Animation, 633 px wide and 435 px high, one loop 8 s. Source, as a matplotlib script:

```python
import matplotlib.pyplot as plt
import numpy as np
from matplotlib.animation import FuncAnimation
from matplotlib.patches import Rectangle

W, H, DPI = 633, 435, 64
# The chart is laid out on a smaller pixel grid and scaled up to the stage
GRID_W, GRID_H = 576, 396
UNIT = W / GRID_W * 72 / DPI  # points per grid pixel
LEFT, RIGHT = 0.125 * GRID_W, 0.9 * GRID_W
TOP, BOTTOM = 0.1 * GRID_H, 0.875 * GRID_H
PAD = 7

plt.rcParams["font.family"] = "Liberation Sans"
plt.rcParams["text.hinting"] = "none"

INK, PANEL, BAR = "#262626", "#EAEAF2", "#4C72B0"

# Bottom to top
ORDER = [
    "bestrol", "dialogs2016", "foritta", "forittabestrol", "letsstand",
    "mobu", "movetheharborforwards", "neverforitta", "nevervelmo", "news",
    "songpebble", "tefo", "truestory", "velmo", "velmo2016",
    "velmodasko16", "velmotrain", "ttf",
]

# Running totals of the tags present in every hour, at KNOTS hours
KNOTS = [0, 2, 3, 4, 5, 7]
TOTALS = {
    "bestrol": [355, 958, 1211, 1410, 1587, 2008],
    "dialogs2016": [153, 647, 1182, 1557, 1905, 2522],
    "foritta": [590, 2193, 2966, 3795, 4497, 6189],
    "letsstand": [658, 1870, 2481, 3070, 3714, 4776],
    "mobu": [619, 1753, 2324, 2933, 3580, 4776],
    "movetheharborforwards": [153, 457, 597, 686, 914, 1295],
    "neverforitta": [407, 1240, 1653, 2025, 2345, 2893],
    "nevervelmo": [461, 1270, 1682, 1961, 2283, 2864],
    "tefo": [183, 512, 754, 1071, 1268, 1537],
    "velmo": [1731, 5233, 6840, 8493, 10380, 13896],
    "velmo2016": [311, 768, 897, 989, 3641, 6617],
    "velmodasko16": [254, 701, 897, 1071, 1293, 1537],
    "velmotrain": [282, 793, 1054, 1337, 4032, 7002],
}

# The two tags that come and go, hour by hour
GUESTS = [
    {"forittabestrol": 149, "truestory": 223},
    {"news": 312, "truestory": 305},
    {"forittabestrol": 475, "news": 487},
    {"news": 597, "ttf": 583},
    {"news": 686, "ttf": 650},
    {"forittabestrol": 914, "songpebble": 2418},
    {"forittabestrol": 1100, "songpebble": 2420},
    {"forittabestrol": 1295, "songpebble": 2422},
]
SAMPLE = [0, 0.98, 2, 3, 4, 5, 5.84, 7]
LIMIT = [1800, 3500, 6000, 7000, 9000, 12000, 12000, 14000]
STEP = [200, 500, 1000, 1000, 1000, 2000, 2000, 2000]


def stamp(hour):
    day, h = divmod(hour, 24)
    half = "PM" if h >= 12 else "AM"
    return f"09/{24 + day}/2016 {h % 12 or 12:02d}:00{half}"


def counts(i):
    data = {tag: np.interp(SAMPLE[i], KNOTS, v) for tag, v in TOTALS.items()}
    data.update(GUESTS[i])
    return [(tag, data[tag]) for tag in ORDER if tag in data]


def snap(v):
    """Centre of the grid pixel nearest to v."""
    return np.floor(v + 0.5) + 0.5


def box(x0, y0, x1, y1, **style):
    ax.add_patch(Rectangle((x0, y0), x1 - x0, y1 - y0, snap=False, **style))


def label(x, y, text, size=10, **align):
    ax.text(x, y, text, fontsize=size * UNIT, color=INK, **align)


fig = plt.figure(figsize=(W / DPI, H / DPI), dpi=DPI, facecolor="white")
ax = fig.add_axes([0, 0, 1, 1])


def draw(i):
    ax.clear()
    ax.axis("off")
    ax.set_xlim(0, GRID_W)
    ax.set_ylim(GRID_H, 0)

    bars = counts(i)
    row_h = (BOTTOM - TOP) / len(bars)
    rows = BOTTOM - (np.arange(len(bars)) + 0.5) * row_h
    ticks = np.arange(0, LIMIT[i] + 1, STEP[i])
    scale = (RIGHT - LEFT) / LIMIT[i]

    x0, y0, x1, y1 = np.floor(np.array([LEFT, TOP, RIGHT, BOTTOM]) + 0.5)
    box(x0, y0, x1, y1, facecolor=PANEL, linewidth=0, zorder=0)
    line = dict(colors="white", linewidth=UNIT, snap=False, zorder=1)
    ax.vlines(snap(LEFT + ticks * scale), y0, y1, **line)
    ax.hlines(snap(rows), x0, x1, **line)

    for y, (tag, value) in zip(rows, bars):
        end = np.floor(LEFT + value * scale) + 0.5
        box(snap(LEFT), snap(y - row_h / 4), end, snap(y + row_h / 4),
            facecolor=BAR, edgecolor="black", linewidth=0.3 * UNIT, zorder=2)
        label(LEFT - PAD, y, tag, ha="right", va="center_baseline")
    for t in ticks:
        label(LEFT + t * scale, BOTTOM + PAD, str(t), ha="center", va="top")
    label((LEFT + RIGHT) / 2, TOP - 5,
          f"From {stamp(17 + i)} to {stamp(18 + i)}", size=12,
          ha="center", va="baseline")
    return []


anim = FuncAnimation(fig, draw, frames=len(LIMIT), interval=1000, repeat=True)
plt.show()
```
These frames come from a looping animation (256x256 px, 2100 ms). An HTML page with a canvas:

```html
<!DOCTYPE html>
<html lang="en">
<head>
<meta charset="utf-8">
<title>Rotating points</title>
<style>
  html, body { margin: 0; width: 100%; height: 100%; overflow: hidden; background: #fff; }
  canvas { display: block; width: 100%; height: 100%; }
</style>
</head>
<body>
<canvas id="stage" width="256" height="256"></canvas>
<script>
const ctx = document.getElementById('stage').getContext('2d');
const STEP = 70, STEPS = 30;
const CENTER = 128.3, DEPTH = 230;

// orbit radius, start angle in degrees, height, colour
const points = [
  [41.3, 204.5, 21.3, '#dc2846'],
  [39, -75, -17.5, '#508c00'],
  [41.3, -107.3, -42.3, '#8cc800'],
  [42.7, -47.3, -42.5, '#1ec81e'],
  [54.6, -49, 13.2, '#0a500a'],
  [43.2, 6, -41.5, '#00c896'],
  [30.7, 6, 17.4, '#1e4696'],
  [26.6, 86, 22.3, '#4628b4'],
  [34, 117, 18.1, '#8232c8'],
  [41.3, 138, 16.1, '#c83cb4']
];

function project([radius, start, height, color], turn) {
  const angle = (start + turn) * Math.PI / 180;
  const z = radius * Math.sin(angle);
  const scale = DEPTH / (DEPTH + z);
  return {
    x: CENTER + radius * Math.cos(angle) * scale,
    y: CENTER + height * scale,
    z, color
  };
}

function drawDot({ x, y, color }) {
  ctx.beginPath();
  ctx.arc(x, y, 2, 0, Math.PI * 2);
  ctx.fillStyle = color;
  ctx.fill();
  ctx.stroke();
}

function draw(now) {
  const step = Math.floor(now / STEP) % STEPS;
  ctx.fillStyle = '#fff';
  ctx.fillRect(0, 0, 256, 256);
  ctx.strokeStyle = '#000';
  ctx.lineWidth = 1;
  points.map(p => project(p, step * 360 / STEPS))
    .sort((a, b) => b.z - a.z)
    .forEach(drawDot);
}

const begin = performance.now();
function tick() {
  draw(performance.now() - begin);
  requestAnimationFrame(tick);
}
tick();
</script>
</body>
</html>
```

- Instructions for the task
Give the data back in full, exactly as written.

- Result below
Animation, 633 px wide and 435 px high, one loop 8 s. Source, as a matplotlib script:

```python
import matplotlib.pyplot as plt
import numpy as np
from matplotlib.animation import FuncAnimation
from matplotlib.patches import Rectangle

W, H, DPI = 633, 435, 64
# The chart is laid out on a smaller pixel grid and scaled up to the stage
GRID_W, GRID_H = 576, 396
UNIT = W / GRID_W * 72 / DPI  # points per grid pixel
LEFT, RIGHT = 0.125 * GRID_W, 0.9 * GRID_W
TOP, BOTTOM = 0.1 * GRID_H, 0.875 * GRID_H
PAD = 7

plt.rcParams["font.family"] = "Liberation Sans"
plt.rcParams["text.hinting"] = "none"

INK, PANEL, BAR = "#262626", "#EAEAF2", "#4C72B0"

# Bottom to top
ORDER = [
    "bestrol", "dialogs2016", "foritta", "forittabestrol", "letsstand",
    "mobu", "movetheharborforwards", "neverforitta", "nevervelmo", "news",
    "songpebble", "tefo", "truestory", "velmo", "velmo2016",
    "velmodasko16", "velmotrain", "ttf",
]

# Running totals of the tags present in every hour, at KNOTS hours
KNOTS = [0, 2, 3, 4, 5, 7]
TOTALS = {
    "bestrol": [355, 958, 1211, 1410, 1587, 2008],
    "dialogs2016": [153, 647, 1182, 1557, 1905, 2522],
    "foritta": [590, 2193, 2966, 3795, 4497, 6189],
    "letsstand": [658, 1870, 2481, 3070, 3714, 4776],
    "mobu": [619, 1753, 2324, 2933, 3580, 4776],
    "movetheharborforwards": [153, 457, 597, 686, 914, 1295],
    "neverforitta": [407, 1240, 1653, 2025, 2345, 2893],
    "nevervelmo": [461, 1270, 1682, 1961, 2283, 2864],
    "tefo": [183, 512, 754, 1071, 1268, 1537],
    "velmo": [1731, 5233, 6840, 8493, 10380, 13896],
    "velmo2016": [311, 768, 897, 989, 3641, 6617],
    "velmodasko16": [254, 701, 897, 1071, 1293, 1537],
    "velmotrain": [282, 793, 1054, 1337, 4032, 7002],
}

# The two tags that come and go, hour by hour
GUESTS = [
    {"forittabestrol": 149, "truestory": 223},
    {"news": 312, "truestory": 305},
    {"forittabestrol": 475, "news": 487},
    {"news": 597, "ttf": 583},
    {"news": 686, "ttf": 650},
    {"forittabestrol": 914, "songpebble": 2418},
    {"forittabestrol": 1100, "songpebble": 2420},
    {"forittabestrol": 1295, "songpebble": 2422},
]
SAMPLE = [0, 0.98, 2, 3, 4, 5, 5.84, 7]
LIMIT = [1800, 3500, 6000, 7000, 9000, 12000, 12000, 14000]
STEP = [200, 500, 1000, 1000, 1000, 2000, 2000, 2000]


def stamp(hour):
    day, h = divmod(hour, 24)
    half = "PM" if h >= 12 else "AM"
    return f"09/{24 + day}/2016 {h % 12 or 12:02d}:00{half}"


def counts(i):
    data = {tag: np.interp(SAMPLE[i], KNOTS, v) for tag, v in TOTALS.items()}
    data.update(GUESTS[i])
    return [(tag, data[tag]) for tag in ORDER if tag in data]


def snap(v):
    """Centre of the grid pixel nearest to v."""
    return np.floor(v + 0.5) + 0.5


def box(x0, y0, x1, y1, **style):
    ax.add_patch(Rectangle((x0, y0), x1 - x0, y1 - y0, snap=False, **style))


def label(x, y, text, size=10, **align):
    ax.text(x, y, text, fontsize=size * UNIT, color=INK, **align)


fig = plt.figure(figsize=(W / DPI, H / DPI), dpi=DPI, facecolor="white")
ax = fig.add_axes([0, 0, 1, 1])


def draw(i):
    ax.clear()
    ax.axis("off")
    ax.set_xlim(0, GRID_W)
    ax.set_ylim(GRID_H, 0)

    bars = counts(i)
    row_h = (BOTTOM - TOP) / len(bars)
    rows = BOTTOM - (np.arange(len(bars)) + 0.5) * row_h
    ticks = np.arange(0, LIMIT[i] + 1, STEP[i])
    scale = (RIGHT - LEFT) / LIMIT[i]

    x0, y0, x1, y1 = np.floor(np.array([LEFT, TOP, RIGHT, BOTTOM]) + 0.5)
    box(x0, y0, x1, y1, facecolor=PANEL, linewidth=0, zorder=0)
    line = dict(colors="white", linewidth=UNIT, snap=False, zorder=1)
    ax.vlines(snap(LEFT + ticks * scale), y0, y1, **line)
    ax.hlines(snap(rows), x0, x1, **line)

    for y, (tag, value) in zip(rows, bars):
        end = np.floor(LEFT + value * scale) + 0.5
        box(snap(LEFT), snap(y - row_h / 4), end, snap(y + row_h / 4),
            facecolor=BAR, edgecolor="black", linewidth=0.3 * UNIT, zorder=2)
        label(LEFT - PAD, y, tag, ha="right", va="center_baseline")
    for t in ticks:
        label(LEFT + t * scale, BOTTOM + PAD, str(t), ha="center", va="top")
    label((LEFT + RIGHT) / 2, TOP - 5,
          f"From {stamp(17 + i)} to {stamp(18 + i)}", size=12,
          ha="center", va="baseline")
    return []


anim = FuncAnimation(fig, draw, frames=len(LIMIT), interval=1000, repeat=True)
plt.show()
```
These frames come from a looping animation (256x256 px, 2100 ms). An HTML page with a canvas:

```html
<!DOCTYPE html>
<html lang="en">
<head>
<meta charset="utf-8">
<title>Rotating points</title>
<style>
  html, body { margin: 0; width: 100%; height: 100%; overflow: hidden; background: #fff; }
  canvas { display: block; width: 100%; height: 100%; }
</style>
</head>
<body>
<canvas id="stage" width="256" height="256"></canvas>
<script>
const ctx = document.getElementById('stage').getContext('2d');
const STEP = 70, STEPS = 30;
const CENTER = 128.3, DEPTH = 230;

// orbit radius, start angle in degrees, height, colour
const points = [
  [41.3, 204.5, 21.3, '#dc2846'],
  [39, -75, -17.5, '#508c00'],
  [41.3, -107.3, -42.3, '#8cc800'],
  [42.7, -47.3, -42.5, '#1ec81e'],
  [54.6, -49, 13.2, '#0a500a'],
  [43.2, 6, -41.5, '#00c896'],
  [30.7, 6, 17.4, '#1e4696'],
  [26.6, 86, 22.3, '#4628b4'],
  [34, 117, 18.1, '#8232c8'],
  [41.3, 138, 16.1, '#c83cb4']
];

function project([radius, start, height, color], turn) {
  const angle = (start + turn) * Math.PI / 180;
  const z = radius * Math.sin(angle);
  const scale = DEPTH / (DEPTH + z);
  return {
    x: CENTER + radius * Math.cos(angle) * scale,
    y: CENTER + height * scale,
    z, color
  };
}

function drawDot({ x, y, color }) {
  ctx.beginPath();
  ctx.arc(x, y, 2, 0, Math.PI * 2);
  ctx.fillStyle = color;
  ctx.fill();
  ctx.stroke();
}

function draw(now) {
  const step = Math.floor(now / STEP) % STEPS;
  ctx.fillStyle = '#fff';
  ctx.fillRect(0, 0, 256, 256);
  ctx.strokeStyle = '#000';
  ctx.lineWidth = 1;
  points.map(p => project(p, step * 360 / STEPS))
    .sort((a, b) => b.z - a.z)
    .forEach(drawDot);
}

const begin = performance.now();
function tick() {
  draw(performance.now() - begin);
  requestAnimationFrame(tick);
}
tick();
</script>
</body>
</html>
```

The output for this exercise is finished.